Ken Garen, CPA, is the co-founder and President of Universal Business Computing Company (www.ubcc.com), a software development firm of high-volume, high-productivity accounting and payroll technology.


Eva Rosenberg, MBA, EA, is the publisher of TaxMama.com, and author of the weekly syndicated Ask TaxMama column. She provides answers to tax questions from taxpayers and tax professionals worldwide.


Amy Vetter, CPA, CITP is the CPA Programs Leader for Intacct Corporation responsible for leading the CPA/BPO Partners nationally.

Brian Strahle is the owner of LEVERAGE SALT, LLC where he provides state and local tax technical services to accounting firms, law firms and tax research organizations across the United States.

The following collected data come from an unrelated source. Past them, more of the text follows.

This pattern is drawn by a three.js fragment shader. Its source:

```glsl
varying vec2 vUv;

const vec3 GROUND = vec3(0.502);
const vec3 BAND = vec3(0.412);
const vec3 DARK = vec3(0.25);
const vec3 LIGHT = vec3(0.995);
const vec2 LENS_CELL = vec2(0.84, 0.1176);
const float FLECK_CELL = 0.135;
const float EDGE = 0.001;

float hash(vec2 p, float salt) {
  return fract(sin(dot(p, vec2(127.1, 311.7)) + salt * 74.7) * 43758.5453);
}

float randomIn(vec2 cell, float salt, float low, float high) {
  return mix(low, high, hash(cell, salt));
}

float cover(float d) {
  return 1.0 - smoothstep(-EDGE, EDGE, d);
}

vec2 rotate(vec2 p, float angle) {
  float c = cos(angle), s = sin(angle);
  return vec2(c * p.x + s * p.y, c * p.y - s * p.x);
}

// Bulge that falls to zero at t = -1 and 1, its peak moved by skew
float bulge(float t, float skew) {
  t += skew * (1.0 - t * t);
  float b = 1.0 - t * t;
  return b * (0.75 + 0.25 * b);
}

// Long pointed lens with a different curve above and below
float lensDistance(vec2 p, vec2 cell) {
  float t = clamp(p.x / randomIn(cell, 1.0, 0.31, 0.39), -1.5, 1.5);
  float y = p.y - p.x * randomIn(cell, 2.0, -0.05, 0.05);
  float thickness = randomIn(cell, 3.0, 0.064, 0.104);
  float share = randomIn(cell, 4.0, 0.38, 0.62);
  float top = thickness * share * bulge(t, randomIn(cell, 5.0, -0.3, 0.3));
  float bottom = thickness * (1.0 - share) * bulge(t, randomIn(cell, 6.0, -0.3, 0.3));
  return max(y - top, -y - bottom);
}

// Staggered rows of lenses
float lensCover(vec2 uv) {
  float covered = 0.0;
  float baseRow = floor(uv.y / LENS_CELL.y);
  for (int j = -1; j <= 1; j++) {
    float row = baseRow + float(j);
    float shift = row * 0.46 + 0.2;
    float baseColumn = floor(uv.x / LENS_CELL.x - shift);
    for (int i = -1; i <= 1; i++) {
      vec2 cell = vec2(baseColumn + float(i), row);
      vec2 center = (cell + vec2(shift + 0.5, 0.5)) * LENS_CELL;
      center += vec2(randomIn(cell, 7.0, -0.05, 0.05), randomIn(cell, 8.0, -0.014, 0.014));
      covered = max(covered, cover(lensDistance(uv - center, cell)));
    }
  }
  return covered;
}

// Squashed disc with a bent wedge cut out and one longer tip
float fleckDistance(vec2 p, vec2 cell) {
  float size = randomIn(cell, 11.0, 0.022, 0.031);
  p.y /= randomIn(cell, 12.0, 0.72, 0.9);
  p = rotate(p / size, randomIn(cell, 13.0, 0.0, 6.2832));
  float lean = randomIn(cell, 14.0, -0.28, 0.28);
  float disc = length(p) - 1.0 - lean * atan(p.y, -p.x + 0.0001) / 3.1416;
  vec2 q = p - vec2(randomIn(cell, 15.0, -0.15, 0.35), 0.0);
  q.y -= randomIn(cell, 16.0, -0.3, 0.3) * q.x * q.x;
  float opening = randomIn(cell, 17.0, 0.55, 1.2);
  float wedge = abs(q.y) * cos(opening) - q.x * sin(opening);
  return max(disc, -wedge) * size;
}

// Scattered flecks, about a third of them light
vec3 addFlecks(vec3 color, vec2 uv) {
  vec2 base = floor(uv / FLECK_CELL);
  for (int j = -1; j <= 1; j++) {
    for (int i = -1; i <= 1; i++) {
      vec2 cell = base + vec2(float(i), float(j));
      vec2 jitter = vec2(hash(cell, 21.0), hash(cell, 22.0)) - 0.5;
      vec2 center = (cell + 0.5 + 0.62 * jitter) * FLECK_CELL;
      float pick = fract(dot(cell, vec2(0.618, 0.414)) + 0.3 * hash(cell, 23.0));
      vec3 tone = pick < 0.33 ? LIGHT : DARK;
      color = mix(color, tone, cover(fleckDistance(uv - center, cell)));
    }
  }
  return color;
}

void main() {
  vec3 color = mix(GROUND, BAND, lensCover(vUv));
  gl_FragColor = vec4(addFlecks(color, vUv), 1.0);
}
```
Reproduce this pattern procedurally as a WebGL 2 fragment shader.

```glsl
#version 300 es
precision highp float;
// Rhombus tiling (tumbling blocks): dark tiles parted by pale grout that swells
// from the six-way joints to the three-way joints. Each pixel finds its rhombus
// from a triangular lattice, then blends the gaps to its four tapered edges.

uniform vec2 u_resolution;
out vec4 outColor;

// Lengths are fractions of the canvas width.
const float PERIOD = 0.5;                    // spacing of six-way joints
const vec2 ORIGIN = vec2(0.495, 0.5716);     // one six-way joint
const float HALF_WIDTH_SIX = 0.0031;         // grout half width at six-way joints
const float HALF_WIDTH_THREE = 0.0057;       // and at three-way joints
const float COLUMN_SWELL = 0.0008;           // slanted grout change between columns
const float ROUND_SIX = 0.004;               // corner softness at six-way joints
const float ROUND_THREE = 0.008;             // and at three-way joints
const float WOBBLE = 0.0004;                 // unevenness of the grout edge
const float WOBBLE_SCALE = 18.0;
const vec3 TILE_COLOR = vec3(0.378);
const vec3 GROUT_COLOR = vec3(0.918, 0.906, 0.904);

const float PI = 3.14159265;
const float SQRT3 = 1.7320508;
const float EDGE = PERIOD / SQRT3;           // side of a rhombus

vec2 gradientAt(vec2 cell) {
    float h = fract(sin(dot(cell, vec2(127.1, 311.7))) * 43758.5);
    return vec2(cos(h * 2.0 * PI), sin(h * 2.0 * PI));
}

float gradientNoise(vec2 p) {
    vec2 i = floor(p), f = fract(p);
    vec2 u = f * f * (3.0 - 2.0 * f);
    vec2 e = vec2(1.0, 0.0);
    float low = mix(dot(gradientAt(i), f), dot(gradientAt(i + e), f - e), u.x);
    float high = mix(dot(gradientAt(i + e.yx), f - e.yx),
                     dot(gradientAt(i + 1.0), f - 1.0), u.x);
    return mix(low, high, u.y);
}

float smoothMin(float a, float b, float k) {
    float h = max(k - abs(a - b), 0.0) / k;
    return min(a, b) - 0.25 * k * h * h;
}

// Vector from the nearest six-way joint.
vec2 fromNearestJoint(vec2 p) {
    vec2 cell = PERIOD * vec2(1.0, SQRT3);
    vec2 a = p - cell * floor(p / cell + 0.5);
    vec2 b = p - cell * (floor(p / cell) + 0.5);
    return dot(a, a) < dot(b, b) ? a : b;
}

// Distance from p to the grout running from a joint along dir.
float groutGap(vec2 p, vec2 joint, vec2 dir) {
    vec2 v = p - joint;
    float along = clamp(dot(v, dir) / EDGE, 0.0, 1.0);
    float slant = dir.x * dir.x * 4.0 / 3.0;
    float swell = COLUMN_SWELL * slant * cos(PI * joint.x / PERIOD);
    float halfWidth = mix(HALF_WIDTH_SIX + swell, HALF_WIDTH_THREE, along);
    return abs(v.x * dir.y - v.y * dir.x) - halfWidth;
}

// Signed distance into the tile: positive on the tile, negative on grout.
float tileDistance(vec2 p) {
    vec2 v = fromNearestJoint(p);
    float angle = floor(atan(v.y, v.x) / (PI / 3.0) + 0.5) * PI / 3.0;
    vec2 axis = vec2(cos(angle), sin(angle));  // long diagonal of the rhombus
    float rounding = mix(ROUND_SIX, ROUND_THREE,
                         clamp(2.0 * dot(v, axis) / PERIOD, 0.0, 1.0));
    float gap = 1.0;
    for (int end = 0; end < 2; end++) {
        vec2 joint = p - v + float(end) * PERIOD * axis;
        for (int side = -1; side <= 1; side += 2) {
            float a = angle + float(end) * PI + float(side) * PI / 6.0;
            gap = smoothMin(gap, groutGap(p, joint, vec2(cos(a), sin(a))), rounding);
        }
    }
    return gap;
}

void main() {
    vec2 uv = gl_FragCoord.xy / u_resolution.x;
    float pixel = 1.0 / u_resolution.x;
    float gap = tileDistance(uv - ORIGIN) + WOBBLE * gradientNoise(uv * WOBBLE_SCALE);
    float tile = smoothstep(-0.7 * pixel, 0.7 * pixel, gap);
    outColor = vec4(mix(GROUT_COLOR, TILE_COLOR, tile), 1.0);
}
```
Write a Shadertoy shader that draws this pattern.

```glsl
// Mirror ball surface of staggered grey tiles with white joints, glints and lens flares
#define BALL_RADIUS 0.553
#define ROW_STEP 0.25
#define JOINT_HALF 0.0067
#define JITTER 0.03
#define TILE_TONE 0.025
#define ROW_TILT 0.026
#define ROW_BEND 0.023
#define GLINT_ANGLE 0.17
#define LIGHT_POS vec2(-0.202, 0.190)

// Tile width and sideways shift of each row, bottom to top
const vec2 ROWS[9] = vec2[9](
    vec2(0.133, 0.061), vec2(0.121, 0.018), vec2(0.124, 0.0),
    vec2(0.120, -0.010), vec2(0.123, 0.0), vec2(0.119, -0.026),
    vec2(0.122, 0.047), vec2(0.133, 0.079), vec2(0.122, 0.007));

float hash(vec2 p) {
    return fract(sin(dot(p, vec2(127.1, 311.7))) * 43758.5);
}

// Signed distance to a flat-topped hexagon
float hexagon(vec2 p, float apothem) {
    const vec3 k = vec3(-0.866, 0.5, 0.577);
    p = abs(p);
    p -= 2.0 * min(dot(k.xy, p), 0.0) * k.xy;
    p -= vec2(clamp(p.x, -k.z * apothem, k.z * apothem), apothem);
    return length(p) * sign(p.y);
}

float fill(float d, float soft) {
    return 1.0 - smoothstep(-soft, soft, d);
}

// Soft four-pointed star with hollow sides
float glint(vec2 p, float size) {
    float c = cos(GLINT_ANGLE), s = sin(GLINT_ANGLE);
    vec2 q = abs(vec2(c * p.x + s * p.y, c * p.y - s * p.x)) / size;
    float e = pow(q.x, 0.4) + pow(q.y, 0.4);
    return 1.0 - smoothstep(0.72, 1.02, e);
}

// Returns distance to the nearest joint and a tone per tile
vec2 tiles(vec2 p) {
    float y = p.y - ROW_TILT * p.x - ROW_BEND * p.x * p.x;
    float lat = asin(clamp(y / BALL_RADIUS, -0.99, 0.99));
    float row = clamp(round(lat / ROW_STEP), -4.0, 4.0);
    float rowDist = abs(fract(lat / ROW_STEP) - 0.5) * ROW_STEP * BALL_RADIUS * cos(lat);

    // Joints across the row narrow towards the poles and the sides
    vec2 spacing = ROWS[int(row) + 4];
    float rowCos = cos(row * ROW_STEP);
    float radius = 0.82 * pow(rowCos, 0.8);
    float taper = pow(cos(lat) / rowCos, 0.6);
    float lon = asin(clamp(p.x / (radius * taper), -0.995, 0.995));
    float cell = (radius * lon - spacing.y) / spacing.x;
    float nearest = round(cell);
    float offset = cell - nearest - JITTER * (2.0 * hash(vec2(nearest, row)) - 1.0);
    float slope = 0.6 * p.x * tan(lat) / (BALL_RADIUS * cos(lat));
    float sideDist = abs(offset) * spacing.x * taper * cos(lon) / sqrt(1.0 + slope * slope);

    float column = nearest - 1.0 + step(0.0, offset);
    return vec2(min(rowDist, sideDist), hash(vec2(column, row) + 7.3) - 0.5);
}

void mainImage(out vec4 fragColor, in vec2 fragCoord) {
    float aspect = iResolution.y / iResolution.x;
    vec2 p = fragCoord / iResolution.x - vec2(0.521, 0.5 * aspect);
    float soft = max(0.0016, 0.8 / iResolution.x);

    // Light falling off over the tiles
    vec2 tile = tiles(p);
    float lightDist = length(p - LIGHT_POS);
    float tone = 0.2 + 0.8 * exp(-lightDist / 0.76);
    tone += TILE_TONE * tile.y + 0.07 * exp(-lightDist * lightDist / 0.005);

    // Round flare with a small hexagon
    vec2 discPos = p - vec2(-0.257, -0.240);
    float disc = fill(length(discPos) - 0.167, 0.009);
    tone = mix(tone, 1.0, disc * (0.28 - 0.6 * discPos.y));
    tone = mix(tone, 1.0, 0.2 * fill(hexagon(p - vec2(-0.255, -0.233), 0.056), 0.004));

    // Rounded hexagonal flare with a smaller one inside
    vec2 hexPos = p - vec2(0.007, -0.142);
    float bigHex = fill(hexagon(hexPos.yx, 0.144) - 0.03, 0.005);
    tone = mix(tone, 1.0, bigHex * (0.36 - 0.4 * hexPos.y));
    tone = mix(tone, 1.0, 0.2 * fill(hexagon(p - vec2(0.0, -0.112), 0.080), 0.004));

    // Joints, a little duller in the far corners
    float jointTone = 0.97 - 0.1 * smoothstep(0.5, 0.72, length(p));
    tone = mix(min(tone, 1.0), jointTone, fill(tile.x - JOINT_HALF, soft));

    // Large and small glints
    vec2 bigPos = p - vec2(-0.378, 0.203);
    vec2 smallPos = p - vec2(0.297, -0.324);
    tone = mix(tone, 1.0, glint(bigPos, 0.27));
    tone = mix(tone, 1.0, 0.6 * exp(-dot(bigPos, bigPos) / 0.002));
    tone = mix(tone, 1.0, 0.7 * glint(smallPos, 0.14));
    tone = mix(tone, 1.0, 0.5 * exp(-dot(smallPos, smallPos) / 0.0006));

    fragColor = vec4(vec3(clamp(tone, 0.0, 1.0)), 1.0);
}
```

He also writes a weekly column in Tax Analysts State tax Notes entitled, "The SALT Effect." For more info, visit his website: www.leveragestateandlocaltax.com
Scott H. Cytron, ABC, is president of Cytron and Company, known for helping companies and organizations improve their bottom line through a hybrid of strategic public relations, communications, marketing programs and top-notch client service. An accredited consultant, Scott works with companies, organizations and individuals in professional services (accounting, finance, medical, legal, engineering), high-tech and B2B/B2C product/service sales.

Rita Keller is a nationally known CPA firm management consultant, speaker, author, mentor and blogger. She has over 30 years hands-on experience in CPA firm management, marketing, technology and administrative operations.

Stacy Kildal is the mom of two fantastic kids, an Advanced Certified QuickBooks ProAdvisor, Certified Enterprise Solutions ProAdvisor, Sleeter Group Certified Consultant, a nationally recognized member of the Intuit Trainer and Writer Network, and co-host of RadioFree QuickBooks.
Michael Alter's blog specializes in providing practical advice to those who seek greater profitability and practice management tactics that enhance deeper client relationships.

Sally Glick, CMO, Principal, Marketer of the Year in 2003 and AAM Hall of Famer in 2007, leads a lively discussion of the constantly expanding roles of marketing and the professional marketers that drive this initiative in accounting firms of all sizes.


The IMA Young Professionals Blog features the insights of IMA’s Young Professionals Committee. Committee members share advice and experiences on careers, continuing education, work/life balance, and other issues affecting young accounting and finance professionals.


FEI Financial Reporting Blog provides highlights from SEC, PCAOB, FASB, IASB, and other regulatory news, including reporting under Sarbanes-Oxley Sect 404. It is written by Edith Orenstein, Director of Technical Policy Analysis at FEI.


Sue Anderson has 30 years of experience in continuing education for accountants. Currently she is the program director for online CPE provider CPE Link.


Jim Fahey is COO of Apple Growth Partners, a regional CPA firm in Ohio. His focus is on the effective and efficient use of technology within the firm by all team members.

Caleb Newquist is the Editor-in-Chief of Sift Media US, overseeing content for both AccountingWEB and Going Concern.

Leita Hart-Fanta, CPA, CGFM, and CGAP is the author of "The Yellow Book Interpreted" and owner of Yellowbook-CPE.com a website devoted to training for governmental auditors.


AccountingWEB is more than just a U.S. team of journalists and financial and technology experts - we have an international side, too! Members of our British team who publish AccountingWEB.co.uk share their ideas, insights, and perspectives from across the pond.